When VeriFone was a fledgling company, just beginning to compete with global corporations (we provide equipment to verify credit and to automate payment processing), we decentralized to put our people close to our customers geographically. We identified that strategy very early on because all our major competitors were highly centralized and slow to respond to customers' needs. Assigning the work of meeting customers' needs to a separate group located near the customer, giving that group the decision-making responsibility for those customers, and providing the tools to get the job done helped build our company. For example, we opened an office in Dallas to be near petroleum companies so that we could be more responsive to retail oil and gas operations. We staffed that office with a wide range of technical and nontechnical support people, and we allowed them to make their own decisions for their business units in the field.
After you've decided on the business objectives you think are most critical for your company, you need to evaluate your present practices honestly.

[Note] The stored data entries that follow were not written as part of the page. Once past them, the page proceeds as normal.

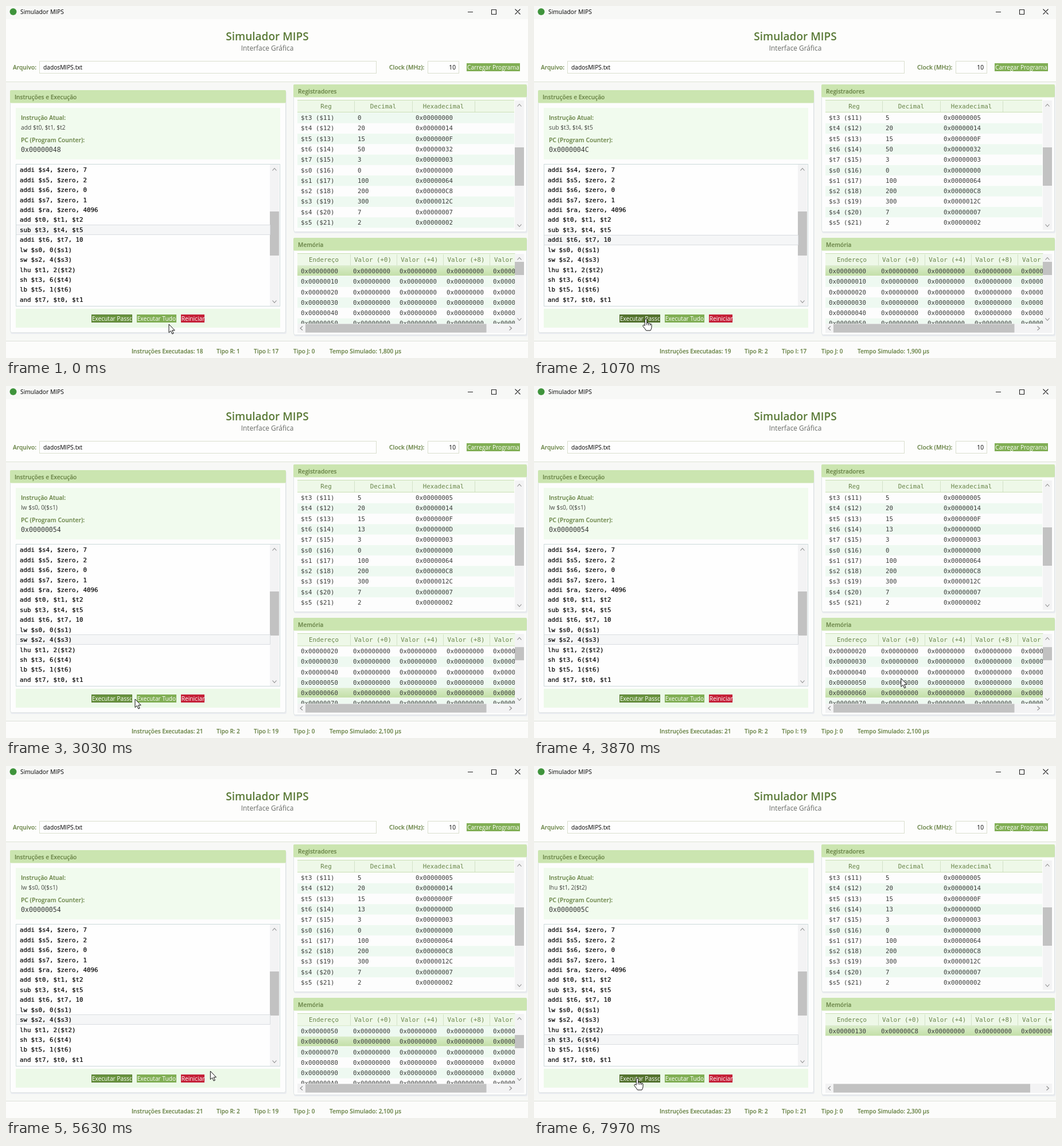
An HTML page for the animation above (8000 ms loop, 910 px wide and 615 px high).

```html
<!DOCTYPE html>
<html lang="pt">
<head>
<meta charset="utf-8">
<title>Simulador MIPS</title>
<style>
  html, body { margin: 0; width: 100%; height: 100%; overflow: hidden; background: #f8f9f7; }
  svg { display: block; position: absolute; left: 0; top: 0; }
  text { font: 10.2px "Open Sans", "Noto Sans", sans-serif; fill: #454843; white-space: pre; }
  .bold { font-weight: 600; fill: #6c864a; stroke: #6c864a; stroke-width: .15; }
  .title { fill: #5a7a37; stroke: none; }
  .subtitle { fill: #666965; }
  .mono { font: 10.8px "DejaVu Sans Mono", monospace; fill: #3a3c3a; }
  .code { fill: #000; }
  .mono.code { stroke: #000; stroke-width: .2; }
  .head { fill: #69854a; }
  .white { fill: #fff; }
  .mid { text-anchor: middle; }
  .end { text-anchor: end; }
</style>
</head>
<body>
<svg width="910" height="615" viewBox="0 0 910 615">
  <defs>
    <linearGradient id="selected" x2="0" y2="1">
      <stop stop-color="#d9ecc9"/><stop offset="1" stop-color="#c3dfa8"/>
    </linearGradient>
    <clipPath id="step"><rect x="149" y="538" width="70.5" height="16"/></clipPath>
    <clipPath id="memNarrow"><rect x="508" y="432" width="379.5" height="123"/></clipPath>
    <clipPath id="memWide"><rect x="508" y="432" width="395" height="123"/></clipPath>
  </defs>
  <g id="chrome"></g>
  <g id="content"></g>
  <g id="buttons"></g>
  <g id="pointer" stroke="#111" stroke-linejoin="round" fill="#fff">
    <path id="arrow" d="M0 0V14.6L3.4 11.5L5.8 17L8.1 16L5.7 10.7H10.2Z"/>
    <path id="hand" d="M-1.7 11.5V1.3Q-1.5 -.4 0 -.4T1.7 1.3V6.8Q4.5 5.7 4.7 7.6Q7.2 6.7 7.5 8.5Q10 7.9 10 10V14.5Q9.8 17.5 8 20H.5Q-1.6 16.6 -5 12.6Q-5.7 11-4 10.3Q-2.7 10.3-1.7 11.5ZM1.7 6.8V10.5M4.7 7.6V11M7.5 8.5V11.2"/>
  </g>
</svg>
<script>
const LOOP = 8000;
const PROGRAM = ['addi $s4, $zero, 7', 'addi $s5, $zero, 2', 'addi $s6, $zero, 0', 'addi $s7, $zero, 1',
  'addi $ra, $zero, 4096', 'add $t0, $t1, $t2', 'sub $t3, $t4, $t5', 'addi $t6, $t7, 10', 'lw $s0, 0($s1)',
  'sw $s2, 4($s3)', 'lhu $t1, 2($t2)', 'sh $t3, 6($t4)', 'lb $t5, 1($t6)', 'and $t7, $t0, $t1'];
const REGISTERS = ['t3', 't4', 't5', 't6', 't7', 's0', 's1', 's2', 's3', 's4', 's5'];
const VALUES = [0, 20, 15, 50, 3, 0, 100, 200, 300, 7, 2];
const MEM_X = [514, 605, 686, 768, 849];
const STEP_TIMES = [1000, 1500, 2300, 6800, 7400];
const SCROLL_TIME = 4200;
// time, x, y of the pointer tip
const PATH = [[0, 284, 556], [470, 271, 535], [900, 195, 547], [2500, 195, 547], [3030, 225, 547],
  [4000, 661, 509], [5100, 661, 509], [6000, 180, 547], [LOOP, 180, 546]];
const BUTTON_Y = 539, BUTTON_H = 14;
const BUTTONS = [
  { label: 'Executar Passo', x: 149, w: 71, fill: '#69933f', hover: '#55742f' },
  { label: 'Executar Tudo', x: 228, w: 69, fill: '#80ae54', hover: '#69933f' },
  { label: 'Reiniciar', x: 305, w: 41, fill: '#c42038', hover: '#a51b30' }];

const $ = id => document.getElementById(id);
const hex = n => '0x' + n.toString(16).toUpperCase().padStart(8, '0');
const rect = (x, y, w, h, fill, extra = '') =>
  `<rect x="${x}" y="${y}" width="${w}" height="${h}" fill="${fill}" ${extra}/>`;
const frame = (x, y, w, h, fill, stroke) => rect(x + .5, y + .5, w - 1, h - 1, fill, `stroke="${stroke}"`);
const text = (x, y, str, cls = '', size) =>
  `<text x="${x}" y="${y}" class="${cls}"${size ? ` style="font-size:${size}px"` : ''}>${str}</text>`;
const line = (d, color, width = 1) => `<path d="${d}" fill="none" stroke="${color}" stroke-width="${width}"/>`;
const chevron = (x, y, dx, dy) =>
  line(`M${x - 3.5 * dy - 2 * dx} ${y - 3.5 * dx - 2 * dy}L${x + 2 * dx} ${y + 2 * dy}L${x + 3.5 * dy - 2 * dx} ${y + 3.5 * dx - 2 * dy}`, '#8d8d8d', 1.1);

function panel(x, y, w, h, title) {
  return rect(x + 1, y + 2, w, h, '#e9ebf0', 'rx="3"') +
    rect(x + .5, y + .5, w - 1, h - 1, '#fdfdfd', 'rx="3" stroke="#dfe4e4"') +
    rect(x, y, w, 22.5, '#cbe5b0', 'rx="2"') + text(x + 8, y + 16, title, 'bold');
}

function vScroll(x, top, bottom, thumbY, thumbH) {
  return rect(x, top, 16, bottom - top, '#f3f3f4') + rect(x, thumbY, 16, thumbH, '#c2c2c2') +
    chevron(x + 8, top + 8.5, 0, -1) + chevron(x + 8, bottom - 7.5, 0, 1);
}

function drawChrome() {
  let s = rect(0, 0, 910, 615, '#f7f8f6') + rect(0, 23, 910, 109, '#fdfdfc') + rect(0, 132, 910, 1, '#dde3d4');
  s += '<circle cx="12.5" cy="10" r="6" fill="#3f943c"/>' + text(25, 14, 'Simulador MIPS', 'code', 10.3);
  s += line('M805 10.5H814M846.5 6.5H854.5V14.5H846.5ZM887.5 5.5L896.5 14.5M896.5 5.5L887.5 14.5', '#222', 1.1);
  s += text(455.5, 60, 'Simulador MIPS', 'bold title mid', 19) + text(455.5, 77.5, 'Interface Gráfica', 'subtitle mid', 11.9);
  s += text(12, 111, 'Arquivo:', 'bold') + frame(58, 96, 588, 22, '#fefefe', '#dadfce') + text(65, 111, 'dadosMIPS.txt', 'code');
  s += text(668, 111, 'Clock (MHz):', 'bold', 10.4) + frame(735, 96, 55, 22, '#fefefe', '#dadfce') + text(784, 111, '10', 'code end');
  s += rect(803, 100, 93, 14, '#80ae54') + text(804, 111, 'Carregar Programa', 'white');

  s += panel(7, 147, 481, 424, 'Instruções e Execução');
  s += rect(17, 178, 461, 90, '#f1fbee') + text(26, 199, 'Instrução Atual:', 'bold');
  s += text(26, 238, 'PC (Program Counter):', 'bold', 10.35);
  s += frame(17, 276, 461, 249, '#fefefe', '#cbd9da') + vScroll(460, 277, 524, 359, 77);
  s += rect(17, 529, 461, 33, '#ecf9e8');

  s += panel(501, 137, 407, 258, 'Registradores') + rect(508, 165, 378, 21, '#eef8e8');
  s += line('M508 164.5H886M508 185.5H886', '#c9dfb4') + line('M607.5 166V185M708.5 166V185M817.5 166V185', '#d3e2c8');
  s += text(558, 179, 'Reg', 'mono head mid') + text(657.5, 179, 'Decimal', 'mono head mid') + text(762.5, 179, 'Hexadecimal', 'mono head mid');
  s += vScroll(887, 165, 391, 247, 67);

  s += panel(501, 405, 407, 170, 'Memória');
  s += rect(0, 585, 910, 30, '#fcfcfb') + rect(0, 585, 910, 1, '#dde1da');
  $('chrome').innerHTML = s;
}

function drawRegisters(executed) {
  const parity = executed > 18 ? 1 : 0;
  return REGISTERS.map((name, i) => {
    const y = 186.5 + i * 18.28;
    let value = VALUES[i];
    if (name === 't3' && executed > 18) value = 5;
    if (name === 't6' && executed > 19) value = 13;
    return (i % 2 === parity ? rect(508, y, 378, 18.2, '#eef9f1') : '') +
      text(514, y + 12.7, `$${name} ($${i + 11})`, 'mono') + text(613, y + 12.7, value, 'mono') + text(714, y + 12.7, hex(value), 'mono');
  }).join('');
}

function drawMemory(executed, top) {
  const stored = executed > 21;
  const right = stored ? 903 : 887;
  let s = `<g clip-path="url(#${stored ? 'memWide' : 'memNarrow'})">` + rect(508, 433, 395, 21, '#eef8e8');
  s += line('M508 432.5H903M508 454H903', '#c9dfb4') + line('M600.5 434V453M681.5 434V453M762.5 434V453M843.5 434V453', '#d3e2c8');
  s += text(554, 447, 'Endereço', 'mono head mid');
  ['0', '4', '8', 'C'].forEach((offset, i) => s += text(607 + i * 81.3, 447, `Valor (+${offset})`, 'mono head'));
  for (let i = 0; i < (stored ? 1 : 6); i++) {
    const row = stored ? 19 : top + i;
    const y = 454.3 + i * 18.28;
    const selected = stored || row === (executed > 20 ? 6 : 0);
    if (selected) s += rect(508, y, 395, 17, 'url(#selected)');
    else if (row % 2) s += rect(508, y, 395, 18.2, '#eef9f1');
    MEM_X.forEach((x, col) => s += text(x, y + 12.7, hex(col ? (stored && col === 1 ? 200 : 0) : row * 16), 'mono'));
  }
  s += '</g>';
  if (!stored) s += vScroll(887, 433, 555, 447 + top * 4.6, 23);
  s += rect(508, 555, 395, 16, '#f3f3f4') + rect(522, 555.5, stored ? 343 : 315.5, 15, '#c2c2c2');
  return s + chevron(515, 563, -1, 0) + chevron(right - 7.5, 563, 1, 0);
}

function drawContent(executed, top) {
  const next = executed - 12;
  let s = text(26, 216, PROGRAM[next - 1], '', 10.3) + text(26, 255, hex(executed * 4), 'mono', 11.6);
  PROGRAM.forEach((code, i) => {
    const y = 277.6 + i * 17.42;
    if (i === next) s += rect(18, y, 442, 17.4, '#f5f6f7') +
      line(`M18 ${Math.round(y) + .5}H460.5V${Math.round(y + 17) + .5}H18`, '#dadde1');
    s += text(24, y + 12.7, code, 'mono code');
  });
  const typeR = executed > 18 ? 2 : 1;
  [[219, `Instruções Executadas: ${executed}`], [367, `Tipo R: ${typeR}`], [432, `Tipo I: ${executed - typeR}`],
    [501, 'Tipo J: 0'], [564, `Tempo Simulado: ${(executed * 100).toLocaleString('en-US')} µs`]]
    .forEach(([x, str]) => s += text(x, 607, str, 'bold', 10));
  $('content').innerHTML = s + drawRegisters(executed) + drawMemory(executed, top);
}

function drawButtons(hovered) {
  $('buttons').innerHTML = BUTTONS.map((b, i) =>
    rect(b.x, BUTTON_Y, b.w, BUTTON_H, i === hovered ? b.hover : b.fill) +
    `<g${i ? '' : ' clip-path="url(#step)"'}>${text(b.x + .7, 550, b.label, 'white')}</g>` +
    (i ? '' : rect(b.x + .5, BUTTON_Y + .5, b.w - 1, BUTTON_H - 1, 'none', 'stroke="#3f5f20" stroke-dasharray="1 1"'))).join('');
}

function pointerAt(t) {
  const i = PATH.findIndex(key => key[0] > t);
  const [t0, x0, y0] = PATH[i - 1], [t1, x1, y1] = PATH[i];
  const u = (t - t0) / (t1 - t0), e = u * u * (3 - 2 * u);
  return [x0 + (x1 - x0) * e, y0 + (y1 - y0) * e];
}

let contentKey, hoverKey;
function render(now) {
  const t = now % LOOP;
  const executed = 18 + STEP_TIMES.filter(at => t >= at).length;
  const top = executed < 21 ? 0 : t < SCROLL_TIME ? 2 : 5;
  const [x, y] = pointerAt(t);
  const hovered = BUTTONS.findIndex(b => x >= b.x && x < b.x + b.w && y >= BUTTON_Y && y < BUTTON_Y + BUTTON_H);
  if (contentKey !== executed + '/' + top) {
    contentKey = executed + '/' + top;
    drawContent(executed, top);
  }
  if (hoverKey !== hovered) drawButtons(hoverKey = hovered);
  $('pointer').setAttribute('transform', `translate(${x.toFixed(1)} ${y.toFixed(1)})`);
  $('arrow').style.display = hovered < 0 ? '' : 'none';
  $('hand').style.display = hovered < 0 ? 'none' : '';
}

drawChrome();
const start = performance.now();
function tick() {
  render(performance.now() - start);
  requestAnimationFrame(tick);
}
tick();
</script>
</body>
</html>
```
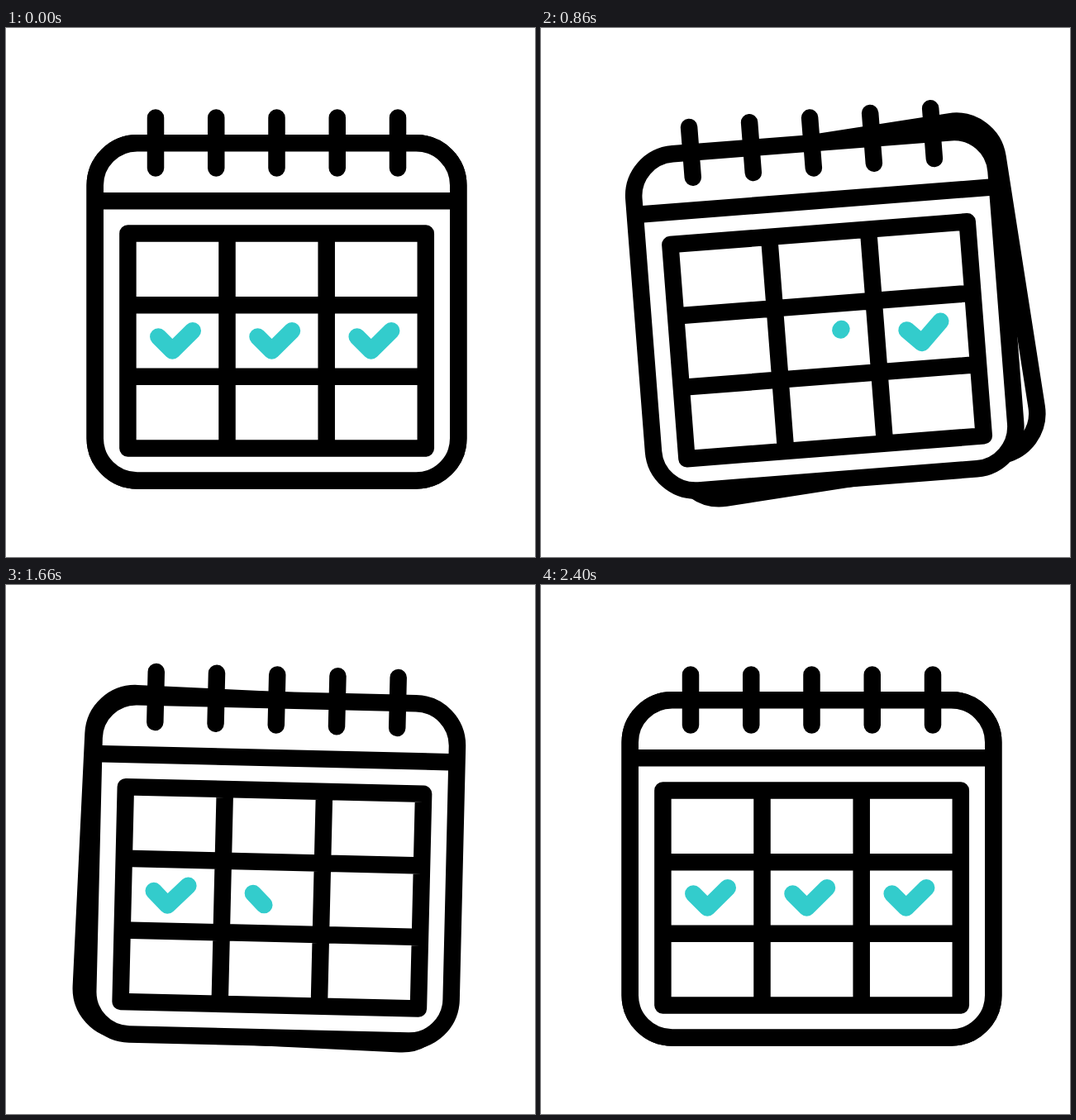
An HTML page for the animation above (2.42 s loop, 640x640 px).

```html
<!DOCTYPE html>
<html lang="en">
<head>
<meta charset="utf-8">
<title>Calendar</title>
<style>
  html, body { margin: 0; width: 100%; height: 100%; overflow: hidden; background: #fff; }
  svg { display: block; width: 100%; height: 100%; }
  .ink { stroke: #000; stroke-width: 20.5; fill: none; }
  .page { fill: #fff; }
  .pins { stroke-linecap: round; }
  .grid { stroke-linejoin: round; }
  .check { stroke: #3cc; stroke-width: 20.5; fill: none; stroke-linecap: round; stroke-linejoin: round; }
</style>
</head>
<body>
<svg viewBox="0 0 640 640">
  <g id="back">
    <rect class="ink page" x="107.75" y="139.25" width="439.5" height="408.3" rx="51"/>
  </g>
  <g id="front">
    <rect class="ink page" x="107.75" y="139.25" width="439.5" height="408.3" rx="51"/>
    <path class="ink" d="M107.75 209.2H547.25"/>
    <path class="ink pins" d="M181 108.5v61M254.25 108.5v61M327.5 108.5v61M400.75 108.5v61M474 108.5v61"/>
    <path class="ink grid" d="M147.4 248.5H507.8V508.4H147.4ZM267.5 248.5V508.4M387.7 248.5V508.4M147.4 335.2H507.8M147.4 421.8H507.8"/>
    <path class="check" pathLength="1" d="M184.3 373.6l17 17l24.5 -24.4"/>
    <path class="check" pathLength="1" d="M304.5 373.6l17 17l24.5 -24.4"/>
    <path class="check" pathLength="1" d="M424.7 373.6l17 17l24.5 -24.4"/>
  </g>
</svg>
<script>
const LOOP = 2420;
const SWING = 480;
const TRACE = 440;
const angles = [0, 8, -6, 4, -2, 0];
// when each check starts to vanish and to be drawn again
const checkTimes = [[55, 1100], [466, 1490], [875, 1880]];

const back = document.getElementById('back');
const front = document.getElementById('front');
const checks = document.querySelectorAll('.check');

const ease = p => {
  p = Math.min(1, Math.max(0, p));
  return p * p * (3 - 2 * p);
};

function angleAt(t) {
  const i = Math.min(angles.length - 2, Math.floor(t / SWING));
  return angles[i] + (angles[i + 1] - angles[i]) * ease(t / SWING - i);
}

function rotate(el, deg) {
  el.setAttribute('transform', `rotate(${deg} 327.5 139.25)`);
}

function trim(el, from, to) {
  el.style.visibility = to > from ? 'visible' : 'hidden';
  el.style.strokeDasharray = `${to - from} 2`;
  el.style.strokeDashoffset = -from;
}

function draw(t) {
  const a = angleAt(t);
  rotate(front, a);
  rotate(back, 2 * a);
  checks.forEach((el, i) => {
    const [erase, redraw] = checkTimes[i];
    if (t < redraw) trim(el, ease((t - erase) / TRACE), 1);
    else trim(el, 0, ease((t - redraw) / TRACE));
  });
}

let start;
function tick(now) {
  start ??= now;
  draw((now - start) % LOOP);
  requestAnimationFrame(tick);
}
draw(0);
requestAnimationFrame(tick);
</script>
</body>
</html>
```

For example, if you have a policy that requires your sales staff to get signatures from two senior executives for any price-quote deviation, the business process you have in place is probably not conducive to fast sales. If you believe your company needs to be more responsive to customers, you may want to decentralize the decision-making process more.
Of course not all work can be decentralized effectively. Perhaps you've decided that a key strategic objective for your company is to speed up the project-delivery process by having workers in different time zones do different parts of the job. That approach works in certain situations but not in others. Asking software programmers in different locations to work on the same module, for example, can create major problems. A better approach might be for each location to work on a different module using clear, unambiguous interface specifications.
Even if you've determined that a particular activity should be decentralized, you may need to bring people together at the start of a project -- to establish personal ties and set a common agenda -- and at important milestones. Not all project members have to be present, only one or two members from each team. And those who come together don't have to be the team leaders. In fact, having team members attend those meetings often helps them develop a stronger bond with the overall project: everyone comes to feel that he or she is crucial to the process. And rotating the location of face-to-face meetings helps generate broader involvement and ultimately a better team.
Something else we learned: to decentralize effectively, managers need special skills. They have to trust their staff. (No phone calls to be sure workers are at their desks.) They have to know when to use which communication tool. (Sometimes E-mail just isn't the right medium for the message.) Above all, they have to be able to communicate effectively.
The tools and the organizational philosophy of the virtual organization can help any business prosper. My years at VeriFone have taught me that dividing work is the best way to unify the whole.* * *
William R. Pape (email@example.com) is a cofounder of VeriFone Inc., with headquarters in Redwood City, Calif. He was the company's first chief information officer.